▸ WORK ITEM
Find every line below with the word "hidden" in it, and copy each one.
━━━ DATA SUPPLIED
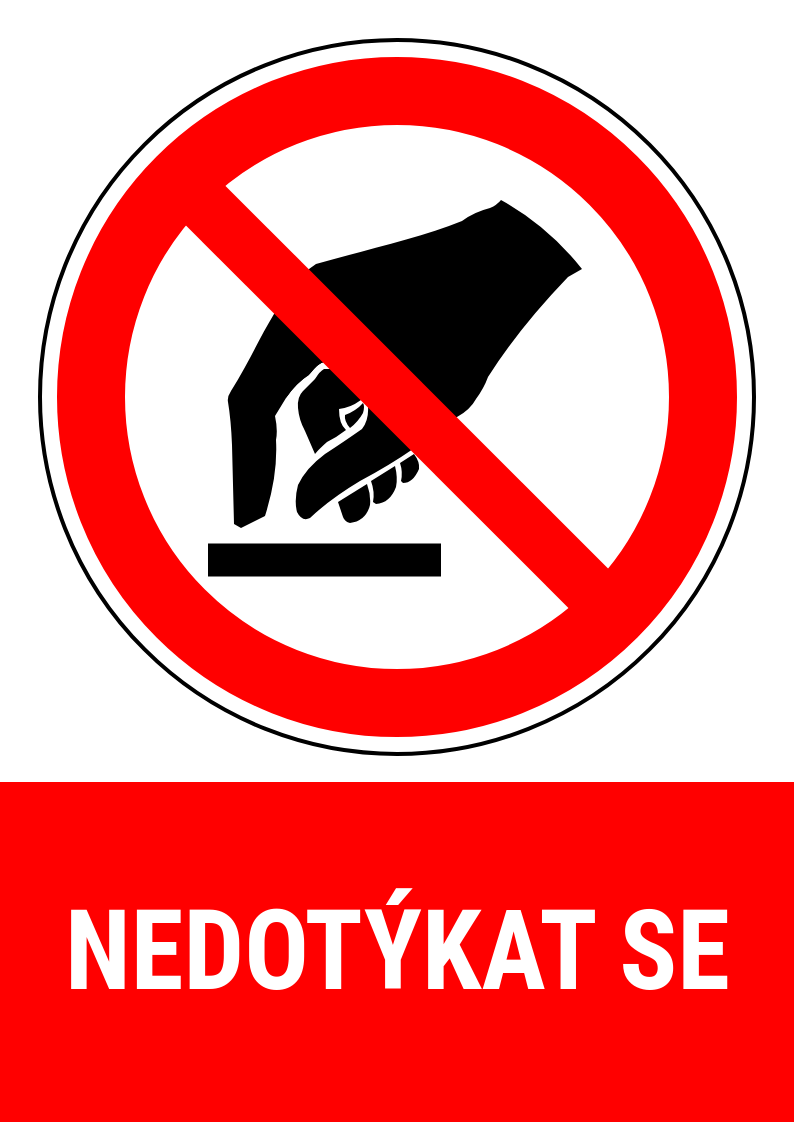
<!DOCTYPE html>
<html lang="cs">
<head>
<meta charset="utf-8">
<title>Nedotýkat se</title>
<style>
  :root {
    --prohibition: #ff0000;
    --ink: #000000;
    --paper: #ffffff;
  }
  * { box-sizing: border-box; }
  html, body { margin: 0; overflow: hidden; background: var(--paper); }
  .sign {
    width: 794px;
    height: 1123px;
    display: grid;
    grid-template-rows: 782px 340px;
    background: var(--paper);
    overflow: hidden;
  }
  svg { display: block; }
  .hand, .surface { fill: var(--ink); }
  .rim { fill: var(--paper); stroke: var(--ink); stroke-width: 4; }
  .ring { fill: none; stroke: var(--prohibition); stroke-width: 68; }
  .slash { stroke: var(--prohibition); stroke-width: 56; }
  .caption { margin: 0; background: var(--prohibition); }
  .caption text {
    fill: var(--paper);
    font-family: "Roboto Condensed", Roboto, sans-serif;
    font-size: 111px;
    font-weight: 700;
    font-stretch: condensed;
  }
</style>
</head>
<body>
<main class="sign">
  <svg class="symbol" width="794" height="782" viewBox="0 0 794 782" role="img" aria-label="Zákaz dotýkání">
    <circle class="rim" cx="397" cy="397" r="357"/>
    <g class="hand">
      <path class="palm-and-index" d="M501 200Q548 226 582 269L568 277Q519 328 488 377Q484 388 476 399Q470 410 457 417L420 430L340 363L324 362Q318 364 311 373Q296 383 286 398L275 416Q278 430 276 440Q278 475 265 516L241 528L234 524L232 445Q231 420 228 402Q227 397 231 391C248 364 260 337 274 314L309 269L316 264C365 250 420 238 462 221Q474 212 490 208Q497 205 501 200Z"/>
      <path class="finger-gap" fill="var(--paper)" d="M324 362Q318 364 311 373L286 398L300 440L340 440L420 452L440 430L350 363Z"/>
      <path class="index-base" d="M286 398Q296 383 309 375Q316 364 324 362L300 350L275 380Z"/>
      <path class="curled-finger" d="M331 369L324 369Q320 371 315 379L303 391Q297 397 298 408Q299 420 305 431L315 454Q319 449 327 442Q337 437 346 430Q339 424 339 409Q350 408 361 400L370 390Z"/>
      <path class="thumb-nail" d="M345 415Q356 411 363 403Q365 406 363 413Q358 422 350 428Q344 421 345 415Z"/>
      <path class="thumb" d="M368 406Q369 420 362 429Q342 443 325 454Q306 468 298 485Q294 500 297 512Q302 522 310 518Q330 499 360 481Q390 465 413 449L420 430Z"/>
      <path class="middle-tip" d="M338 502L367 484Q371 495 370 505Q366 521 350 523Q345 522 343 517Z"/>
      <path class="ring-tip" d="M371 481L395 466Q398 478 396 487Q390 503 376 504L373 502Q375 492 371 481Z"/>
      <path class="little-tip" d="M400 463L414 454Q420 462 419 469Q413 483 403 483L401 481Q403 472 400 463Z"/>
    </g>
    <rect class="surface" x="208" y="543.5" width="233" height="33"/>
    <circle class="ring" cx="397" cy="397" r="306"/>
    <line class="slash" x1="190" y1="190" x2="604" y2="604"/>
  </svg>
  <h1 class="caption">
    <svg width="794" height="340" viewBox="0 0 794 340">
      <text x="65" y="207" textLength="665" lengthAdjust="spacingAndGlyphs">NEDOTÝKAT SE</text>
    </svg>
  </h1>
</main>
</body>
</html>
━━━━━━
▸ RESPONSE BOX
  html, body { margin: 0; overflow: hidden; background: var(--paper); }
    overflow: hidden;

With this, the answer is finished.